I recently ran across an article from 2012 titled The Missing 20th Century: How Copyright Protection Makes Books Vanish. It had a graph that immediately caught my eye.
The data was compiled from a sample of 2,500 books and presented in a talk called “Do Bad Things Happen When Works Fall Into the Public Domain?” by Professor Paul Heald. You can access the talk on youtube. Heald is a law professor, but my interest is not legal.
I was at a meeting at the University of Maryland recently, and I took a Lyft driven by an undergrad. We were talking about libraries, and he said how great they were for meeting up with people to study. So I asked him, “When was the last time you used a library to get a physical book?” And he said, “Maybe elementary school?”
This is a college student, someone who is actively learning and working on assignments. He doesn’t use physical books from a library — EVER. He may not be representative of all students, but it certainly gave me pause.
I did a little more poking around, wondering about how often physical books are used in university settings, and read “National Survey Documents Effects of Internet Use on Libraries.” It isn’t specifically about book use per se but it had a revealing passage:
“Of the time that graduate and undergraduate students devote to looking for information used in research and course work, one-third is spent in campus libraries. When searching for and using information for research and teaching, faculty members, by contrast, spend only about 10 percent of their time in the library.”

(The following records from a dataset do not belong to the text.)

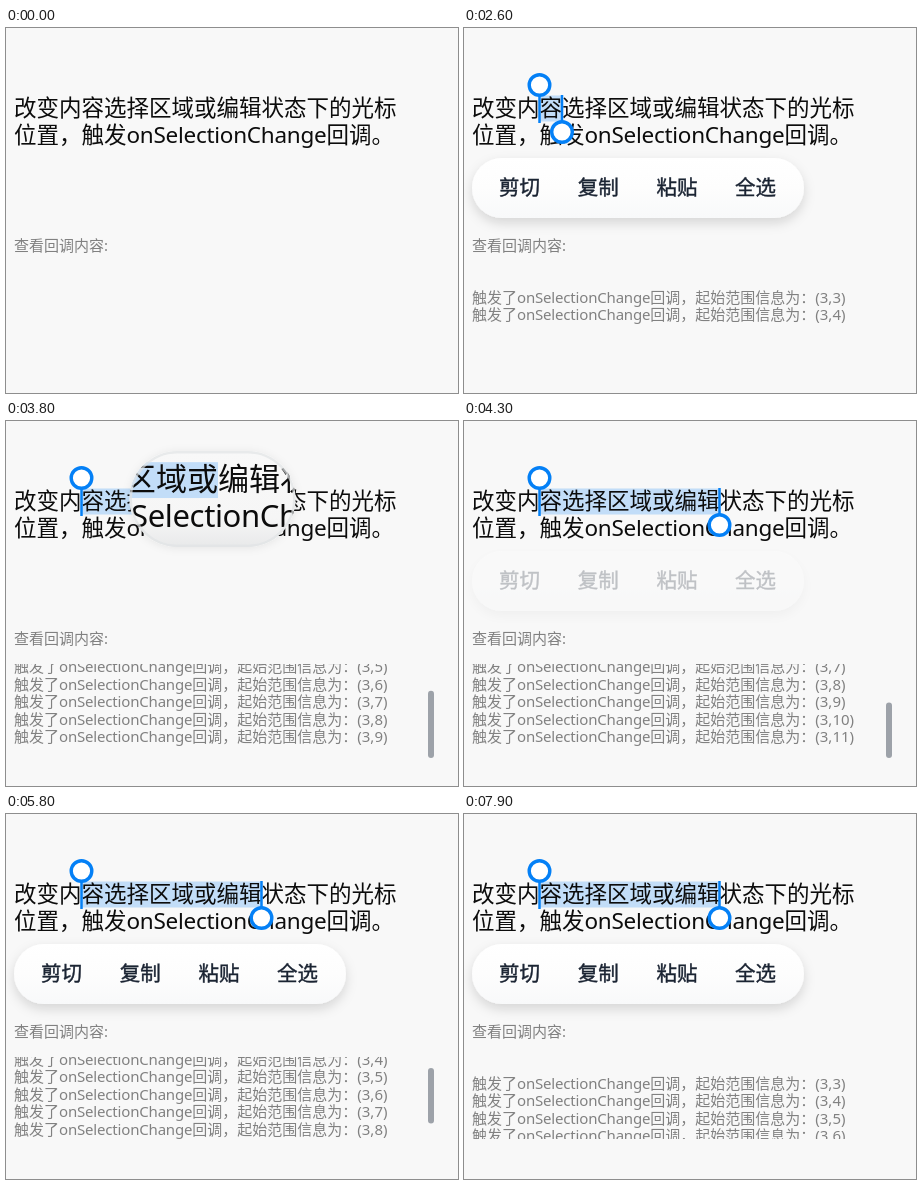
An HTML page for the animation above (8200 ms loop, 452 by 365 pixels).

```html
<!DOCTYPE html>
<html lang="zh-CN">
<head>
<meta charset="utf-8">
<style>
html, body { margin: 0; width: 100%; height: 100%; overflow: hidden; background: #f8f8f8; }
svg { display: block; width: 452px; height: 365px; }
text { font-family: 'Noto Sans', 'Noto Sans CJK SC', 'Noto Sans CJK', sans-serif; }
.main { font-size: 22.5px; fill: #0c0c0c; }
.note { font-size: 15px; fill: #818181; }
.btn { font-size: 20.5px; fill: #1b2433; stroke: #1b2433; stroke-width: .4px; text-anchor: middle;
  font-family: 'Noto Sans CJK SC', 'Noto Sans CJK', sans-serif; }
.lat { letter-spacing: -.012em; }
</style>
</head>
<body>
<svg viewBox="0 0 452 365">
  <defs>
    <clipPath id="view"><rect x="0" y="243" width="420" height="82"/></clipPath>
    <clipPath id="capsule"><rect x="-83" y="-48" width="166" height="96" rx="48"/></clipPath>
    <linearGradient id="sheen" x2="0" y2="1">
      <stop offset="0" stop-color="#fff"/><stop offset=".5" stop-color="#fdfdfd"/>
      <stop offset="1" stop-color="#f8f9fa"/>
    </linearGradient>
    <linearGradient id="glass" x2="0" y2="1">
      <stop offset="0" stop-color="#f8f8f8"/><stop offset=".7" stop-color="#f6f6f6"/>
      <stop offset="1" stop-color="#e8e9ea"/>
    </linearGradient>
    <filter id="soft" x="-20%" y="-50%" width="140%" height="220%">
      <feDropShadow dx="0" dy="5" stdDeviation="6" flood-color="#000" flood-opacity=".14"/>
    </filter>
    <filter id="halo" x="-20%" y="-30%" width="140%" height="160%">
      <feDropShadow dx="0" dy="1" stdDeviation="4" flood-color="#000" flood-opacity=".08"/>
    </filter>
  </defs>
  <rect width="452" height="365" fill="#f8f8f8"/>
  <g id="page">
    <rect id="mark" y="67.5" height="26" fill="#c2ddf8"/>
    <text class="main" x="8" y="87.6">改变内容选择区域或编辑状态下的光标</text>
    <text class="main" x="8" y="114.6">位置，触发<tspan class="lat">onSelectionChange</tspan>回调。</text>
  </g>
  <text class="note" x="8" y="223.3">查看回调内容:</text>
  <g clip-path="url(#view)"><g id="log"></g></g>
  <rect id="bar" x="422" width="6" rx="3" fill="#9da2a9"/>
  <rect id="caret" x="75" y="68" width="2.5" height="27" fill="#007dff"/>
  <g id="menu">
    <rect x="8" y="130" width="332" height="60" rx="30" fill="url(#sheen)" filter="url(#soft)"/>
  </g>
  <g id="handles" fill="#fff" stroke="#0480f6">
    <path d="M75.5 67V95" stroke-width="2.5"/>
    <circle cx="75.5" cy="57" r="10.3" stroke-width="3.4"/>
    <g id="end">
      <path d="M0 67V95" stroke-width="2.5"/>
      <circle cy="104" r="10.3" stroke-width="3.4"/>
    </g>
  </g>
  <g id="lens">
    <rect x="-83" y="-48" width="166" height="96" rx="48" fill="url(#glass)" filter="url(#halo)"/>
    <g clip-path="url(#capsule)">
      <use id="zoom" href="#page"/>
      <rect x="-83" y="-48" width="166" height="96" rx="48" fill="none" stroke="#e2e4e6" stroke-width="5" stroke-opacity=".7"/>
    </g>
  </g>
</svg>
<script>
const LOOP = 8200, LEFT = 8, CHAR = 22.5, ROW = 17.5, TRACK = 105, ZOOM = 1.38, LENS_Y = 78;
const $ = id => document.getElementById(id);
const NS = 'http://www.w3.org/2000/svg';

function addText(parent, cls, x, y, html) {
  const el = document.createElementNS(NS, 'text');
  el.setAttribute('class', cls);
  el.setAttribute('x', x);
  el.setAttribute('y', y);
  el.innerHTML = html;
  parent.append(el);
  return el;
}

const rows = Array.from({ length: 9 }, (_, i) => addText($('log'), 'note', LEFT, 274.8 + i * ROW,
  `触发了<tspan class="lat">onSelectionChange</tspan>回调，起始范围信息为：(3,${i + 3})`));
['剪切', '复制', '粘贴', '全选'].forEach((s, i) => addText($('menu'), 'btn', 55.5 + i * 78.7, 167, s));

// [time, finger x, sampled y]
const drag = [[3200, 106, 85], [3400, 152, 87.2], [3800, 206.5, 94.2], [4000, 246, 95]];

function finger(t) {
  if (t >= 4000) return drag[3].slice(1);
  const i = drag.findIndex(k => k[0] > t), a = drag[i - 1], b = drag[i];
  const p = (t - a[0]) / (b[0] - a[0]);
  return [1, 2].map(j => a[j] + (b[j] - a[j]) * p);
}

function show(el, on) { el.style.display = on ? '' : 'none'; }
function set(el, attrs) { for (const k in attrs) el.setAttribute(k, attrs[k]); }

function render(time) {
  const t = Math.floor(time / 100) * 100;
  const selecting = t >= 2200, dragging = t >= 3200 && t < 4300;

  let end = t < 1300 ? 2 : t < 2200 ? 3 : t < 3200 ? 4 : 11;
  if (dragging) {
    const [x, y] = finger(t);
    end = Math.round((x - LEFT) / CHAR);
    set($('lens'), { transform: `translate(${x} ${LENS_Y})` });
    set($('zoom'), { transform: `scale(${ZOOM}) translate(${-x} ${-y})` });
  }
  show($('lens'), dragging);

  const endX = LEFT + end * CHAR;
  set($('mark'), { x: 75.5, width: selecting ? endX - 75.5 : 0 });
  set($('end'), { transform: `translate(${endX} 0)` });
  show($('handles'), selecting);
  show($('caret'), t >= 1300 && t < 1800);

  let fade = 0;
  if (t >= 4300) fade = (t - 4200) / 400;
  else if (selecting && !dragging) fade = (t - 2100) / 500;
  $('menu').style.opacity = Math.min(1, fade);

  const count = end - 2;
  rows.forEach((r, i) => show(r, i < count));
  const range = Math.max(0, count * ROW - 63.75);
  const back = Math.min(1, Math.max(0, (t - 5700) / 300));
  const scroll = range * (1 - back) ** 2;
  set($('log'), { transform: `translate(0 ${-scroll})` });

  const size = TRACK * TRACK / (TRACK + range);
  show($('bar'), range > 0 && t < 7900);
  set($('bar'), { y: 232 + (range ? scroll / range : 0) * (TRACK - size), height: size });
}

const start = performance.now();
function tick() {
  render((performance.now() - start) % LOOP);
  requestAnimationFrame(tick);
}
tick();
</script>
</body>
</html>
```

In other words, many of the people an academic library serves don’t actually use the physical structure for learning, regardless of whether they use a physical book. Another study found that only 9% of surveyed students reported using a library book during their periods of heaviest academic work.
This is what the 6th floor of the university library looked like during the final weeks of the semester — a lot of books, and no people.
Increasingly students (and others) are turning to digital resources, and they don’t necessarily want to go to a physical library to get them.
The Internet Archive is trying to create a digital library that represents all human knowledge. I analyzed 4 million of our books to find out whether we have the same gap in our digital collections that Heald observed in the books Amazon sells.
Internet Archive books are generally free to download if they were published before 1923, and have some level of restrictions if they are more recent (they may be borrowable, available only to sight disabled people, etc.).
Regardless of access levels, this library of 4 million books is missing a lot of content from the 20th century. Most of these books are not in print any longer, and the publishers (if they still exist) have little incentive to make digital copies available. And according to Heald’s small study, they may not be easy to buy – at least from Amazon.
These physical books do still exist in libraries around the country, but will those libraries make digital copies and make them available to the general public — not just their own students and patrons?
If we don’t address this digital knowledge gap, we may lose access to a century of information.